Snyder sued Phelps, and his church, in federal court in Maryland, where the funeral was held. Five claims were asserted under Maryland law: defamation, publicity given to private life, intrusion upon seclusion, intentional infliction of emotional distress, and civil conspiracy. The district court, on summary judgement, rejected the defamation and publicity claims but let the remaining claims go to jury. The jury found against Phelps and awarded Snyder $10 million, which was later reduced to $5 million by the district court.
The Fourth Circuit Court of Appeals reversed, ruling that the district court erred in allowing the jury to decide the constitutional questions. But the Fourth Circuit also ruled that Phelps’ activities were protected by the First Amendment. The court found that Phelps’ speech was “rhetorical hyperbole” rather than a “provable false factual connotation.”

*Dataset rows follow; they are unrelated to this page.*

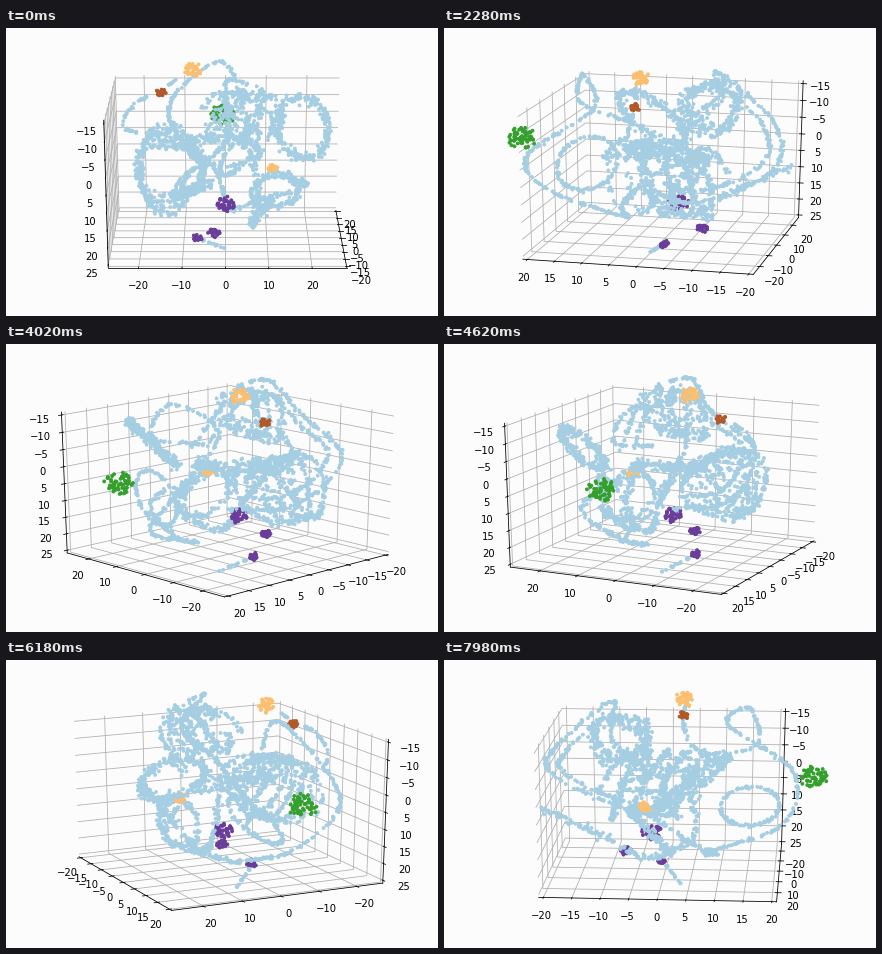
These frames come from a looping animation (432x288 px, 8 s). A matplotlib script:

```python
import numpy as np
import matplotlib.pyplot as plt
from matplotlib.animation import FuncAnimation

FRAMES, LOOP = 134, 8000
BLUE, GREEN, ORANGE = "#a6cee3", "#33a02c", "#fdbf6f"
PURPLE, BROWN = "#6a3d9a", "#b15928"
PAPER = "#fcfcfc"
XLIM, YLIM, ZLIM = (-27, 28), (-20.83, 20.83), (25.83, -15.83)

rng = np.random.default_rng(7)
cloud, colors = [], []


def add(points, color=BLUE, spread=0.0):
    cloud.append(points + rng.normal(0, 1, points.shape) * spread)
    colors.extend([color] * len(points))


def strand(knots, gap=1.9, spread=0.7):
    """Catmull-Rom curve through the knots, dotted about every `gap` units."""
    k = np.array(knots, float)
    k = np.vstack([2 * k[0] - k[1], k, 2 * k[-1] - k[-2]])
    t = np.linspace(0, 1, 40, endpoint=False)[:, None]
    p = np.vstack([0.5 * (2 * b + (c - a) * t + (2 * a - 5 * b + 4 * c - d) * t**2
                          + (3 * b - a - 3 * c + d) * t**3)
                   for a, b, c, d in zip(k, k[1:], k[2:], k[3:])])
    s = np.r_[0, np.cumsum(np.linalg.norm(np.diff(p, axis=0), axis=1))]
    u = rng.uniform(0, s[-1], int(s[-1] / gap))
    add(np.column_stack([np.interp(u, s, q) for q in p.T]), BLUE, spread)


def coil(center, size, axis, turns, n, spread):
    """Helix around one axis; a single turn closes into a leaning ring."""
    t = rng.uniform(0, 1, n)
    a = 2 * np.pi * turns * t
    r = 0.9 + 0.1 * np.sin(3.1 * a) * (turns > 1)
    i, j = [m for m in range(3) if m != axis]
    p = np.empty((n, 3))
    p[:, i], p[:, j] = r * np.cos(a), r * np.sin(a)
    p[:, axis] = np.cos(a - 2) / turns + (1 - 1 / turns) * (2 * t - 1)
    add(center + p * size, BLUE, spread)


def clump(center, radius, color):
    v = rng.normal(size=(int(4.2 * radius), 3))
    v /= np.linalg.norm(v, axis=1)[:, None]
    add(center + v * radius * rng.uniform(0.5, 1.1, (len(v), 1)) * (1, 1, 0.75), color)


# tall loop, wide side arc and its sweep back to the middle
strand([(-3, 35, 45), (12, 90, 58), (-8, 82, 90), (-50, 60, 65), (-59, 126, 18),
        (-14, 117, -26), (0, 37, -53)])
# hook beside the brown group
strand([(-80, 12, 68), (-95, 12, 58), (-104, 18, 36), (-70, 46, 24)])
# dome and big outer arc, with a smaller copy inside
dome = np.array([(50, 0, 30), (50, -48, 70), (0, -52, 96), (0, -108, 52),
                 (-45, -119, 15), (-50, -45, -20), (-15, 15, -20)])
for scale in (1, 0.82):
    strand(dome.mean(0) + (dome - dome.mean(0)) * scale, 2, 0.9)
# lower tube
strand([(42, -121, 1), (36, -64, -27), (24, -15, -53), (32, 32, -25), (14, 18, 30)],
       1.3, 1.8)
strand([(45, -17, 0), (80, 30, -24), (30, 52, -45), (0, 37, -53)], 1.7, 1.2)
# dotted tails
strand([(-63, 15, 76), (-45, 17, 87)], 2.5, 0.3)
strand([(-27, -2, -72), (-2, 16, -86)], 2, 0.4)

coil((-58, -16, 3), (35, 60, 35), 1, 4.6, 560, 1.6)
coil((8, -45, 62), (40, 28, 24), 0, 3.2, 300, 2.2)
coil((75, 32, 34), (29, 32, 27), 1, 1, 260, 2.4)
coil((48, -12, -20), (26, -20, 22), 1, 1, 150, 1.8)
coil((12, 85, -2), (20, 32, 26), 0, 1, 120, 0.8)
coil((-5, -5, 18), (40, 42, 9), 2, 1.6, 180, 1.2)

clump((-6, 148, 24), 14, GREEN)
clump((-34, 17, 93), 9, ORANGE)
clump((45, -17, 3), 6, ORANGE)
clump((-66, 14, 72), 5, BROWN)
clump((-2, -14, -33), 10, PURPLE)
clump((-14, -41, -55), 6, PURPLE)
clump((-31, -7, -69), 5, PURPLE)

# stage units to axis units
px, py, ph = np.vstack(cloud).T
x = 0.5 + px / 231 * (XLIM[1] - XLIM[0])
y = py / 231 * (YLIM[1] - YLIM[0])
z = 5 + ph / 141 * (ZLIM[1] - ZLIM[0])

plt.rcParams["font.family"] = "DejaVu Sans"
fig = plt.figure(figsize=(6, 4), dpi=72, facecolor=PAPER)
ax = fig.add_axes([0.025, 0.0375, 0.95, 0.925], projection="3d", facecolor=PAPER)
ax.apply_aspect = lambda position=None: None  # fill the wide rectangle
ax.set_box_aspect((1, 1, 1), zoom=0.9468)
ax.scatter(x, y, z, c=colors, s=8, linewidths=1, depthshade=False)
ax.set(xlim=XLIM, ylim=YLIM, zlim=ZLIM)
ax.set_xticks(range(-20, 21, 10))
ax.set_yticks(range(-20, 21, 5))
ax.set_zticks(range(-15, 26, 5))
for axis in (ax.xaxis, ax.yaxis, ax.zaxis):
    axis.set_pane_color(PAPER)


def update(i):
    azim = -90 - 2 * i
    ax.view_init(elev=20, azim=azim)
    # keep the z axis on the edge near in y and far in x
    ax.zaxis.set_ticks_position("upper" if np.sin(np.radians(azim)) > 0 else "lower")
    # sparser y ticks while that axis points into the depth is handled by spacing below
    ax.set_yticks(range(-20, 21, 5))


anim = FuncAnimation(fig, update, frames=FRAMES, interval=LOOP / FRAMES, repeat=True,
                     repeat_delay=0, init_func=lambda: update(0), blit=False)
plt.show()
```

Interestingly, the case won’t be decided on the basis on the First Amendment’s free exercise clause. Although the free speech claim might be meritorious, the free exercise claim is not. The reason is Justice Scalia’s opinion in Employment Division v. Smith, a case involving the use of peyote in a Native American religion. Justice Scalia wrote that there can never be a free exercise claim when a law does not burden only religious practices. Since the anti-peyote law burdened both religious and non-religious peyote use, the free exercise clause does not apply. Although the government can issue exceptions, like for sacramental wine during Prohibition, it is not obligated to do so.
One of the questions before the Court is “whether the freedom of speech guaranteed by the First Amendment trumps its freedom of religion and peaceful assembly.” However, it is axiomatic in constitutional law that the First Amendment only protects against governmental violations, not violations by private actions. Everyone involved in this case falls into the latter category.
The ACLU has file an Amicus brief on behalf on Respondent Phelps, here.